This series definitely offers a good introduction to science fiction literature for younger readers, but as mentioned, older readers can enjoy them as well. Though as a note, it was targeted specifically at a young male audience, so it has very little in the way of female characters. Christopher did write a prequel book in the late 80’s that goes back and chronicles the actual invasion (When the Tripods Came). That book is okay, but has a very different feel from the original trilogy and is not essential to understanding the story (the events elaborated on in the prequel book are touched on in The City of Gold and Lead). Also, the BBC did a television adaptation of the books in the 80’s. It ran for two seasons and covered the first two books, but was unfortunately cancelled before the final book could be adapted.

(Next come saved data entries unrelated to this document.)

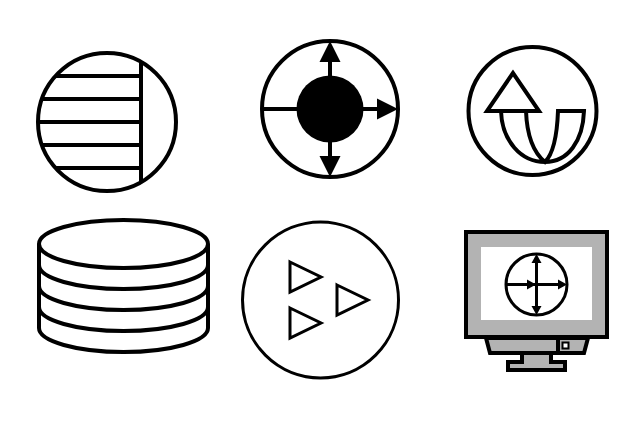
<!DOCTYPE html>
<html lang="en">
<head>
<meta charset="utf-8">
<title>Network symbols</title>
<style>
:root { --ink: #000; --paper: #fff; --casing: #b3b3b3; }
html, body { margin: 0; background: var(--paper); overflow: hidden; }
.symbols { display: block; width: 640px; height: 442px; }
.outline { fill: none; stroke: var(--ink); stroke-width: 4; }
.solid { fill: var(--ink); }
.casing { fill: var(--casing); stroke: var(--ink); stroke-width: 4; }
.screen { fill: var(--paper); }
.fine { stroke-width: 3; }
</style>
</head>
<body>
<svg class="symbols" viewBox="0 0 640 442" role="img" aria-label="Six network diagram symbols">
  <defs>
    <path id="disk-edge" d="M39 244A84.5 24 0 0 0 208 244"/>
    <polygon id="play" points="0,0 31,15 0,30"/>
    <polygon id="arrowhead" points="0,0 -21,-10.5 -21,10.5"/>
    <polygon id="small-arrowhead" points="0,0 -9,-5 -9,5"/>
  </defs>

  <g id="striped-circle" class="outline">
    <circle cx="107" cy="122" r="69"/>
    <path d="M141 62V182M56 76H141M42 99H141M38 122H141M42 145H141M56 168H141"/>
  </g>

  <g id="hub">
    <g class="outline">
      <circle cx="330" cy="109" r="68"/>
      <path d="M330 56V162M262 109H382"/>
    </g>
    <g class="solid">
      <circle cx="330" cy="109" r="33.5"/>
      <use href="#arrowhead" x="398" y="109"/>
      <use href="#arrowhead" transform="translate(330 41) rotate(-90)"/>
      <use href="#arrowhead" transform="translate(330 177) rotate(90)"/>
    </g>
  </g>

  <g id="return-arrow" class="outline">
    <circle cx="532.5" cy="111" r="64"/>
    <polygon points="513,73 487,111 539,111"/>
    <path d="M501 111C502 141 521 162 545 162C568 162 583 141 584 111H558C557 138 553 154 545 162C534 153 527 138 526 111"/>
  </g>

  <g id="disk-stack" class="outline">
    <ellipse cx="123.5" cy="244" rx="84.5" ry="24"/>
    <path d="M39 244V328M208 244V328"/>
    <use href="#disk-edge" y="21"/>
    <use href="#disk-edge" y="42"/>
    <use href="#disk-edge" y="63"/>
    <use href="#disk-edge" y="84"/>
  </g>

  <g id="triple-play" class="outline">
    <circle cx="320.5" cy="300" r="78" class="fine"/>
    <g class="fine">
      <use href="#play" x="290" y="262"/>
      <use href="#play" x="337" y="285"/>
      <use href="#play" x="290" y="308"/>
    </g>
  </g>

  <g id="monitor">
    <polygon class="casing" points="522,353 551,353 551,362 565,362 565,370 508,370 508,362 522,362"/>
    <polygon class="casing" points="486,338 588,338 584,353 490,353"/>
    <path class="outline" d="M558 338V353"/>
    <rect x="562.5" y="342.5" width="6" height="6" fill="#fff" stroke="#000" stroke-width="2"/>
    <rect class="casing" x="466" y="232" width="141" height="105"/>
    <rect class="screen" x="481" y="247" width="111" height="73"/>
    <g class="outline">
      <circle class="fine" cx="536.5" cy="284.5" r="30.5"/>
      <path class="fine" d="M536.5 258V311M506 284.5H562"/>
    </g>
    <g class="solid">
      <use href="#small-arrowhead" x="567" y="284.5"/>
      <use href="#small-arrowhead" x="536" y="284.5"/>
      <use href="#small-arrowhead" transform="translate(536.5 254) rotate(-90)"/>
      <use href="#small-arrowhead" transform="translate(536.5 315) rotate(90)"/>
    </g>
  </g>
</svg>
</body>
</html>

Comments on the Audio Book: The audio book versions of the Tripods Trilogy are narrated by William Gaminara, and as I started to listen to the first book I originally felt he might not have been the best choice as voice talent. The books themselves are narrated in the first person by the lead character Will Parker and it seems strange to hear the elderly voice of Gaminara reading for him. It seemed that it would have made more sense to have a younger voice reading the books since this is all told from Will’s perspective. But I found that I quickly warmed to Gaminara’s narration, especially considering the various accents he leant to the reading. So even though I had some initial reservations, I ultimately believe he was an excellent choice as narrator. Each of the books is relatively brief in length and you can get through the audio versions of all three in about sixteen hours (less time than the first Dune book and much less time than Hyperion). There is also an audio book version of the prequel available which Gaminara reads as well. All of these are available for download from Audible.com.